We all know how important first impressions are. And in an ever-increasingly digital world, your website is the face of your company—most often, it’s the first thing people see. In today’s competitive employment market, with 300 million monthly job searches happening online, according to Business.com, it’s just as important for your website to appeal to potential employees as it does to potential customers.
When it comes to content, design and user experience, most companies approach their websites from the customer perspective, and that holds true for many agencies that are hired to build these sites. But customers are not your only web audience! Your website needs to appeal to qualified talent too, and it needs to engage employment candidates right from the get-go. Here’s what you need to know:
Dedicating Part of Your Website to Careers
The consideration your company’s website gives to careers needs to be more than an “About Us” page with job listings. Too often, companies assume by including a few group photos and a company culture blurb about pizza parties they’ll receive strong candidate applications. But if you’re serious about attracting top talent, more planning and strategy needs to go into how you represent your company and employment opportunities.
Having a section on your website dedicated to careers and employment gives potential candidates space for their own journey on your site. This is a channel specific to them, what they care about and what they want to learn about your company. When done right, giving them a clear path prevents top talent from getting lost in the weeds of your other content, which can be deterring and cause them to give up. Career pages typically have higher bounce rates, so ensuring there are proper CTA’s in place and sufficient information to move candidates to the next stage of the application process is vital.
Not only does your website need to grab a candidate’s attention, it also needs to highlight the true culture of your company and the benefits that come with being an employee. Showcasing your true work culture allows jobseekers to see how the company’s values align with their own (something that has become increasingly important to today’s jobseekers) and picture how they would fit in working there. Plus, providing potential employees with a full understanding of your company and the position itself helps filter in stronger candidates who meet your qualifications, which makes the hiring process smoother.
Exploring Your Options: Careers Section vs. Careers Site
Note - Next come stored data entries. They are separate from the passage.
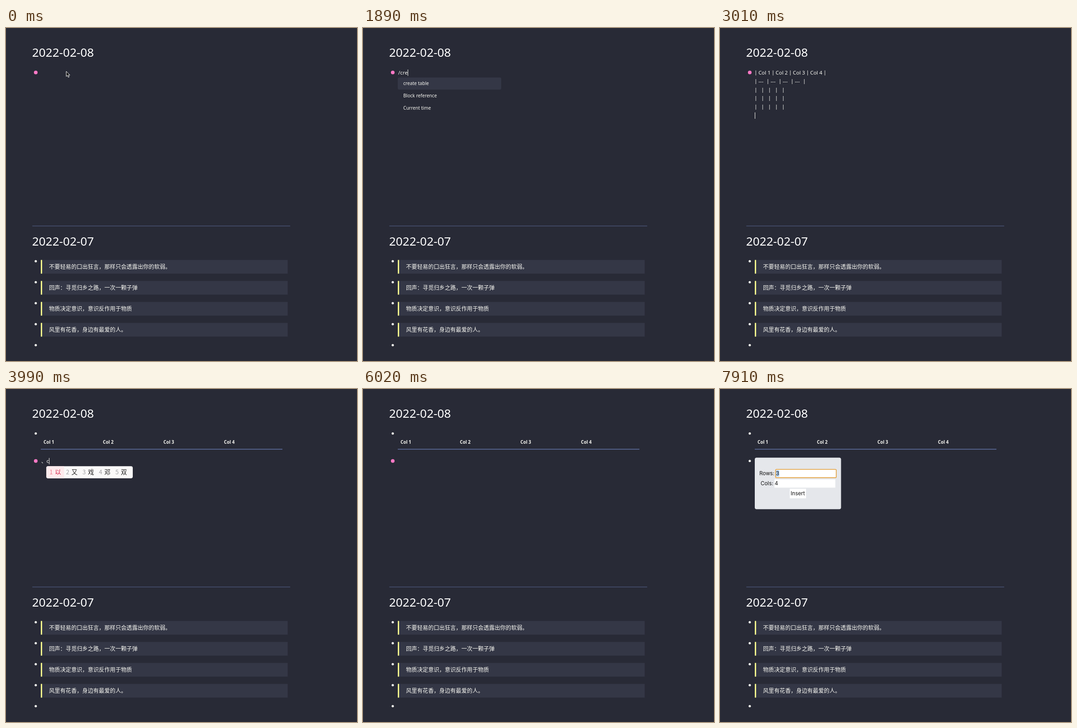
Animation, 767 px wide and 730 px high, one loop 8000 ms. Source, as an HTML page:

```html
<!DOCTYPE html>
<html lang="zh">
<head>
<meta charset="utf-8">
<title>Journal</title>
<style>
  html, body { margin: 0; width: 100%; height: 100%; overflow: hidden; background: #282a36; }
  svg { display: block; width: 100vw; height: 100vh; }
  text { fill: #f8f8f2; font-family: "Noto Sans", "Noto Sans CJK SC", sans-serif; white-space: pre; }
  .title { font-size: 25.9px; font-weight: 500; fill: #fff; }
  .body { font-size: 11.4px; }
  .bar { font-family: Roboto, sans-serif; font-size: 12px; text-anchor: middle; }
  .item { font-size: 10.1px; }
  .head { font-size: 9.7px; font-weight: 600; }
  .quote { font: 500 12.1px "Noto Sans CJK SC", sans-serif; }
  .dot { fill: #f8f8f2; }
  .dot.on { fill: #ff79c6; }
  .form text { fill: #111; font: 11.5px Inter, sans-serif; }
  .ime text { fill: #222; font: 13.2px "Noto Sans CJK SC", sans-serif; }
  .ime .num { fill: #a3a3a6; }
  .ime .pick { fill: #d4183f; }
  .ime .pick.num { fill: #ee7f90; }
</style>
</head>
<body>
<svg viewBox="0 0 767 730">
  <text class="title" x="57" y="63">2022-02-08</text>
  <text class="title" x="57" y="477">2022-02-07</text>
  <path d="M57.5 434H621" stroke="#56648f"/>
  <g id="quotes"></g>

  <g id="markup"></g>
  <g id="table">
    <path d="M76 132H604" stroke="#6272a4" stroke-width="1.6"/>
  </g>

  <circle id="dot1" class="dot" cx="65" cy="97.5"/>
  <circle id="dot2" class="dot" cx="65" cy="157.7"/>

  <g id="block">
    <text id="typed" class="body" x="77" y="102"></text>
    <g id="menu"></g>
    <g id="ime" class="ime">
      <rect x="88" y="109" width="189" height="26.5" rx="4" fill="#faf9f9"/>
      <path d="M92 109H127V135.5H92a4 4 0 0 1-4-4V113a4 4 0 0 1 4-4z" fill="#fdebed"/>
    </g>
    <g id="form" class="form">
      <rect x="76" y="90.3" width="188.5" height="113" rx="4" fill="#e5e7eb"/>
      <rect x="121" y="116" width="133" height="18" fill="#fff"/>
      <rect x="119" y="138" width="133" height="18" fill="#fff"/>
      <rect x="152.5" y="158.5" width="35.5" height="21" fill="#fff"/>
      <g id="focus">
        <rect x="122" y="118" width="7.5" height="14" fill="#b0d2f8"/>
        <rect id="ring" x="121.5" y="116" width="132.5" height="18.2" rx="2" fill="none" stroke="#e3a03c"/>
      </g>
      <text x="118.7" y="129.3" text-anchor="end">Rows:</text>
      <text x="116.3" y="151.3" text-anchor="end">Cols:</text>
      <text x="122.3" y="129.3">3</text>
      <text x="119.6" y="151.3">4</text>
      <text x="170" y="173.2" text-anchor="middle">Insert</text>
    </g>
  </g>
  <path id="caret" stroke="#f8f8f2"/>
  <path id="mouse" d="M131.7 95v11.2l2.5-2.3 1.9 4.2 1.9-.9-1.8-4h3.4z" fill="#111" stroke="#fff" stroke-width="1"/>
</svg>
<script>
const LOOP = 8000;
const $ = id => document.getElementById(id);

function add(parent, tag, attrs, text = "") {
  const el = document.createElementNS("http://www.w3.org/2000/svg", tag);
  for (const key in attrs) el.setAttribute(key, attrs[key]);
  el.textContent = text;
  parent.append(el);
  return el;
}
const label = (parent, cls, x, y, text) => add(parent, "text", { class: cls, x, y }, text);

// Older day
["不要轻易的口出狂言，那样只会透露出你的软弱。",
 "回声：寻觅归乡之路，一次一颗子弹",
 "物质决定意识，意识反作用于物质",
 "风里有花香，身边有最爱的人。", ""].forEach((line, i) => {
  const y = 508.5 + 46 * i, box = $("quotes");
  add(box, "circle", { class: "dot", cx: 65, cy: y + 2.8, r: 2.5 });
  if (!line) return;
  add(box, "rect", { x: 76, y, width: 539.5, height: 30, fill: "#343746" });
  add(box, "rect", { x: 76, y, width: 3, height: 30, fill: "#f1fa8c" });
  label(box, "quote", 94, y + 19.2, line);
});

// Table as markup: cell pitch and cell text per row
const blank = [15, () => ""];
[[37.7, n => "Col " + n], [26.5, () => "---"], blank, blank, blank].forEach(([pitch, cell], row) => {
  const y = 102 + 18.75 * row;
  for (let i = 0; i < 5; i++) {
    const x = 78.3 + pitch * i;
    label($("markup"), "bar", x, y, "|");
    if (i < 4) label($("markup"), "body", x + 5.6, y, cell(i + 1));
  }
});

[82, 211.8, 344, 476.3].forEach((x, i) => label($("table"), "head", x, 119.5, "Col " + (i + 1)));

[..."以又戏邓双"].forEach((char, i) => {
  const pick = i ? "" : "pick", x = 95 + 36 * i;
  label($("ime"), pick + " num", x, 127, i + 1);
  label($("ime"), pick, x + 12, 127, char);
});

const menus = {
  "/": ["Page reference", "Page embed", "Block reference", "Block embed", "Link",
        "Image link", "Tomorrow", "Yesterday", "Current time"],
  "/c": ["create table", "Block reference", "Current time", "Date picker", "Code block"],
  "/cr": ["create table", "Block reference", "Current time"],
};
menus["/cre"] = menus["/cr"];

const menuGroups = Object.entries(menus).map(([key, items]) => {
  const group = add($("menu"), "g", {});
  add(group, "rect", { x: 76, y: 108.5, width: 226, height: 26.5, rx: 3, fill: "#343746" });
  items.forEach((item, i) => label(group, "item", 88, 124.8 + 27.1 * i, item));
  return [key, group];
});

// [time, text in the edited block]
const strokes = [
  [0, ""], [1050, "/"], [1400, "/c"], [1540, "/cr"], [1680, "/cre"], [2030, ""],
  [3640, "、"], [3850, "、c"], [4200, "、"], [4340, ""],
  [6160, "/"], [6440, "/c"], [6580, "/cr"], [6720, "/cre"], [7140, ""],
];
// [fade in from, gone at, fade-out length]
const blinks = [[70, 700, 140], [980, 2100, 1], [2660, 4620, 140], [4970, 5530, 140], [6020, 7140, 1]];

const INSERTED = 2660, RENDERED = 3150;
const forms = [[2100, INSERTED], [7210, LOOP]];

const clamp = v => Math.max(0, Math.min(1, v));
const show = (el, on) => { el.style.display = on ? "" : "none"; };

function setDot(el, on) {
  el.classList.toggle("on", on);
  el.setAttribute("r", on ? 4 : 2.5);
}

function render(t) {
  const second = t >= RENDERED;
  const markup = t >= INSERTED && !second;
  const form = forms.find(([from, to]) => t >= from && t < to);
  const text = strokes.filter(s => s[0] <= t).pop()[1];
  const dy = second ? 60.2 : 0;

  show($("mouse"), t < 1050);
  show($("markup"), markup);
  show($("table"), second);
  show($("dot2"), second);
  setDot($("dot1"), !second && !form);
  setDot($("dot2"), !form);

  $("block").setAttribute("transform", `translate(0 ${dy})`);
  $("typed").textContent = text;
  menuGroups.forEach(([key, group]) => show(group, key === text));
  show($("ime"), text === "、c");

  show($("form"), form);
  if (form) {
    const p = clamp((t - form[0] - 210) / 140);
    $("focus").style.opacity = p;
    $("ring").setAttribute("stroke-width", 5 - 3.4 * p);
  }

  const x = text ? 77.5 + $("typed").getComputedTextLength() : 76.5;
  const y = markup ? 185 : 91 + dy;
  $("caret").setAttribute("d", `M${x} ${y}v14`);
  $("caret").style.opacity = Math.max(...blinks.map(([from, to, out]) =>
    clamp(Math.min((t - from) / 140, (to - t) / out))));
}

const start = performance.now();
function tick() {
  render((performance.now() - start) % LOOP);
  requestAnimationFrame(tick);
}
tick();
</script>
</body>
</html>
```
There are two options for integrating recruitment into your website: a Careers page on your company’s main site, or a dedicated Careers sub-site. The difference between the two is fairly self-explanatory, but to decide which you should use you need to determine which best serves your strategy. While a Careers section is generally more condensed, a more concise and to-the-point approach to employment opportunities may suit your company’s hiring needs. A Careers website, on the other hand, offers the opportunity to include more detail and information, while also demonstrating that you value and prioritize investing in your employees and recruiting qualified candidates.
We’ll delve deeper into all that goes into a successful Careers site in an upcoming blog post, such as spotlight features of your company, videos, growth opportunities and more. But in the meantime, consider this Careers site we built for Gilbane as an example. You can see the flow of comprehensive information that creates more room to connect with potential candidates. It also offers a more in-depth look at what it’s like to actually work there.
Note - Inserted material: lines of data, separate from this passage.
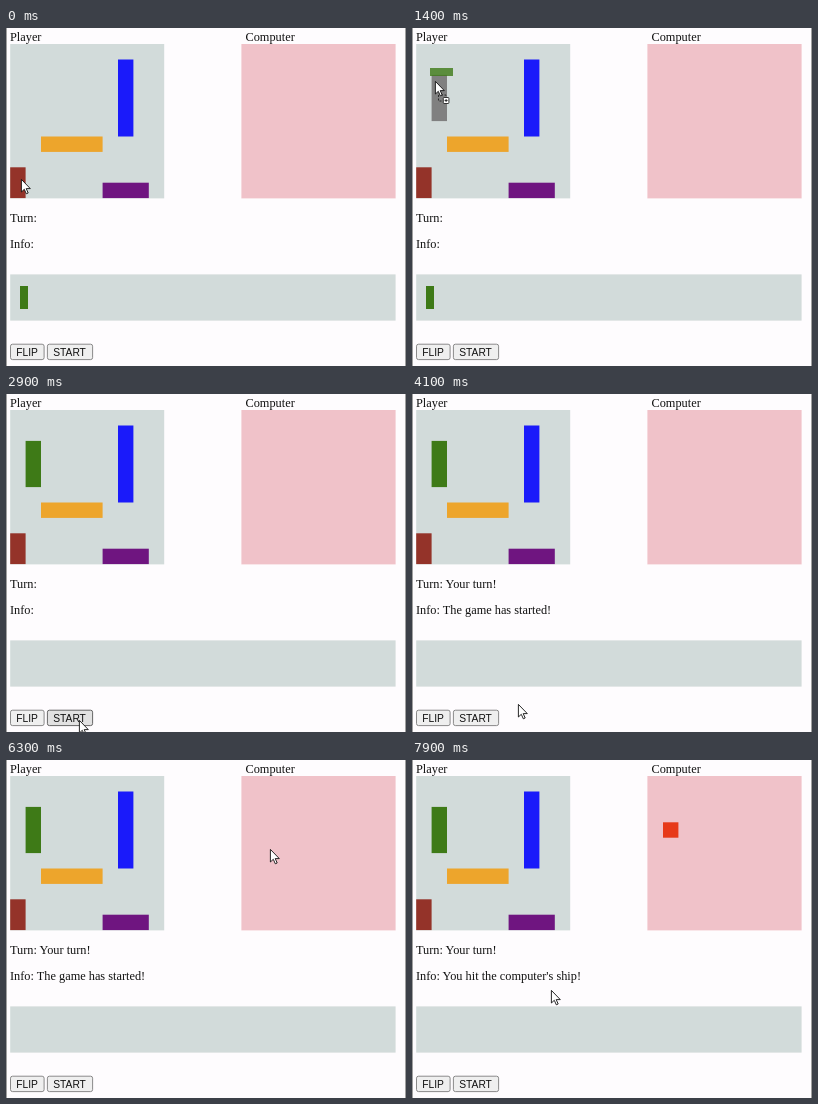
Animation, 400 px wide and 338 px high, one loop 8000 ms. Source, as an HTML page:

```html
<!DOCTYPE html>
<html lang="en">
<head>
<meta charset="utf-8">
<title>Ship game</title>
<style>
  html, body { margin: 0; width: 100%; height: 100%; overflow: hidden; background: #fefcfe; }
  svg { display: block; width: 400px; height: 338px; }
  text { font: 12.32px "Liberation Serif", "Times New Roman", serif; fill: #111; white-space: pre; }
  .button text { font: 10.27px "Liberation Sans", Arial, sans-serif; }
  .button rect { fill: #efefef; stroke: #767676; stroke-width: .85; }
  .button.hover rect { fill: #e2e2e2; stroke: #4f4f4f; }
  .button.active rect { fill: #f5f5f5; stroke: #8d8d8d; }
</style>
</head>
<body>
<svg viewBox="0 0 400 338">
  <path d="M.5 0V338M399.5 0V338" stroke="#a0a0a0"/>
  <text x="4" y="13">Player</text>
  <text x="239.5" y="13">Computer</text>
  <g fill="#d2dbda">
    <rect x="4.2" y="16" width="154" height="154.4"/>
    <rect x="4.2" y="246.4" width="385.4" height="46.2"/>
  </g>
  <rect x="235.4" y="16" width="154.2" height="154.4" fill="#f0c2c9"/>
  <g id="ships"></g>
  <rect id="docked" x="14" y="258" width="8" height="23" fill="#3e7a17"/>
  <text id="turn" x="4" y="194"></text>
  <text id="info" x="4" y="220"></text>
  <g class="button">
    <rect x="4.5" y="316.2" width="33.6" height="15.4" rx="2"/>
    <text x="10.2" y="327.5">FLIP</text>
  </g>
  <g class="button" id="start">
    <rect x="41.4" y="316.2" width="45.2" height="15.4" rx="2"/>
    <text x="47.2" y="327.5">START</text>
  </g>
  <g id="cursor">
    <rect id="ghost" x="-5" y="-13" width="23" height="8" fill="#3e7a17" opacity=".8"/>
    <g id="badge" fill="none" stroke="#222" stroke-width=".9">
      <path d="M3.5 14V20H8M6 14H11V16" stroke-dasharray="2 1.5"/>
      <rect x="8.3" y="16.5" width="5.6" height="6" rx=".8" fill="#fff"/>
      <path d="M9.6 19.5H12.6M11.1 18V21"/>
    </g>
    <path d="M.4 .4V13L3.3 10.3 5.3 14.8 7.2 14 5.2 9.6H9.3Z" fill="#fff" stroke="#111" stroke-width=".9"/>
  </g>
</svg>
<script>
const CELL = 15.4, LOOP = 8000, STEP = 100;
const PLAYER = 4.2, COMPUTER = 235.6, TOP = 16.1;
const GRAB = 500, DROP = 1600, PRESS = 3200, RELEASE = 3700, HIT = 6700;
const $ = id => document.getElementById(id);

function addShip(left, col, row, cols, rows, color) {
  const ship = document.createElementNS("http://www.w3.org/2000/svg", "rect");
  const attrs = { x: left + col * CELL, y: TOP + row * CELL, width: cols * CELL, height: rows * CELL, fill: color };
  for (const name in attrs) ship.setAttribute(name, attrs[name]);
  return $("ships").appendChild(ship);
}

addShip(PLAYER, 7, 1, 1, 5, "#1a1afa");
addShip(PLAYER, 2, 6, 4, 1, "#eda52c");
addShip(PLAYER, 0, 8, 1, 2, "#943329");
addShip(PLAYER, 6, 9, 3, 1, "#6f1580");
const preview = addShip(PLAYER, 1, 2, 1, 3, "#808080");
const placed = addShip(PLAYER, 1, 2, 1, 3, "#3e7a17");
const hit = addShip(COMPUTER, 1, 3, 1, 1, "#e73a1a");

// Cursor stops: time, x, y
const path = [
  [0, 15, 151], [300, 19, 271], [500, 19, 271], [900, 21, 160], [1300, 23, 56],
  [1400, 23, 53], [1700, 23, 53], [2400, 66, 325], [2900, 73, 326], [3600, 73, 326],
  [4100, 106, 310], [5100, 106, 310], [5500, 216, 160], [6000, 303, 41],
  [6300, 264, 89], [6600, 259, 76], [7000, 259, 76], [7900, 139, 230], [LOOP, 139, 230]
];

function cursorAt(t) {
  const i = path.findIndex(stop => stop[0] > t);
  const [t0, x0, y0] = path[i - 1], [t1, x1, y1] = path[i];
  const k = (t - t0) / (t1 - t0);
  return [x0 + (x1 - x0) * k, y0 + (y1 - y0) * k];
}

const show = (element, on) => element.setAttribute("visibility", on ? "visible" : "hidden");

function draw(now) {
  const t = Math.floor(now % LOOP / STEP) * STEP;
  const [x, y] = cursorAt(t);
  const dragging = t >= GRAB && t < DROP;
  const row = Math.floor((y - TOP) / CELL);
  const overBoard = dragging && row < 10;

  $("cursor").setAttribute("transform", `translate(${x} ${y})`);
  show($("ghost"), dragging);
  show($("badge"), overBoard);
  preview.setAttribute("y", TOP + row * CELL);
  show(preview, overBoard && row < 8);
  show(placed, t >= DROP);
  show($("docked"), t < DROP);
  show(hit, t >= HIT);

  const hover = x > 41 && x < 87 && y > 316 && y < 332;
  const pressed = t >= PRESS && t < RELEASE;
  $("start").setAttribute("class", "button" + (pressed ? " active" : hover ? " hover" : ""));

  const started = t >= RELEASE;
  $("turn").textContent = "Turn:" + (started ? " Your turn!" : "");
  $("info").textContent = "Info:" + (t >= HIT ? " You hit the computer's ship!" : started ? " The game has started!" : "");
  requestAnimationFrame(() => draw(performance.now()));
}
draw(0);
</script>
</body>
</html>
```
When it comes to your employment candidates, their story doesn’t end once they’re hired. Continue engaging them by offering a place where they can learn, grow and better understand the company they’re now working for. Including a training portal in your Careers section or site is a perfect way to do that. Not only will you be giving employees access to valuable resources, such as handbooks and training materials, they’ll also be able to talk to other employees via dashboards and watch informational videos relevant to their new position. Such portals that we have created for clients include user registration, content restriction and login requirements to keep your company’s assets private while providing access to employees.
Integrating Careers Throughout Your Website
Whether you opt for a Careers section or dedicated Careers site, it needs to be integrated with the rest of your website. Keep branding consistent throughout so your Careers content is visibly tied to your company as a whole and has the same voice, tone and values. According to Forbes, by 2025 Millennials will make up 75% of the global workforce, so it is essential that you highlight your mission, vision and how your company is impacting the world. They care about the ‘why’ of your brand and not just what you ‘do’.
Your website also needs to be uniformly up-to-date. For example, if your careers section looks dated or disconnected from the rest of the site, it gives the impression that your company doesn’t prioritize hiring efforts. It’s also important to keep your site’s content relevant. Recently, COVID has forced companies to adjust to a new “normal,” including a switch to working remotely. Having the measures your company has taken and changes that have been made clearly articulated on the site is valuable to prospective employees.
Integrating content about Careers in other pages of your site, such as a blurb to your homepage about your company’s work culture or blog posts that highlight a specific department or position, increases the visibility of employment opportunities at your company. Content such as this can also serve as an extra prompt for prospective candidates to learn more about your company and consider applying.
Now that you know the options for including career information on your website, you need to determine exactly who your target audience is. In our next blog, we will look at defining personas and their journeys to better understand your prospective candidates.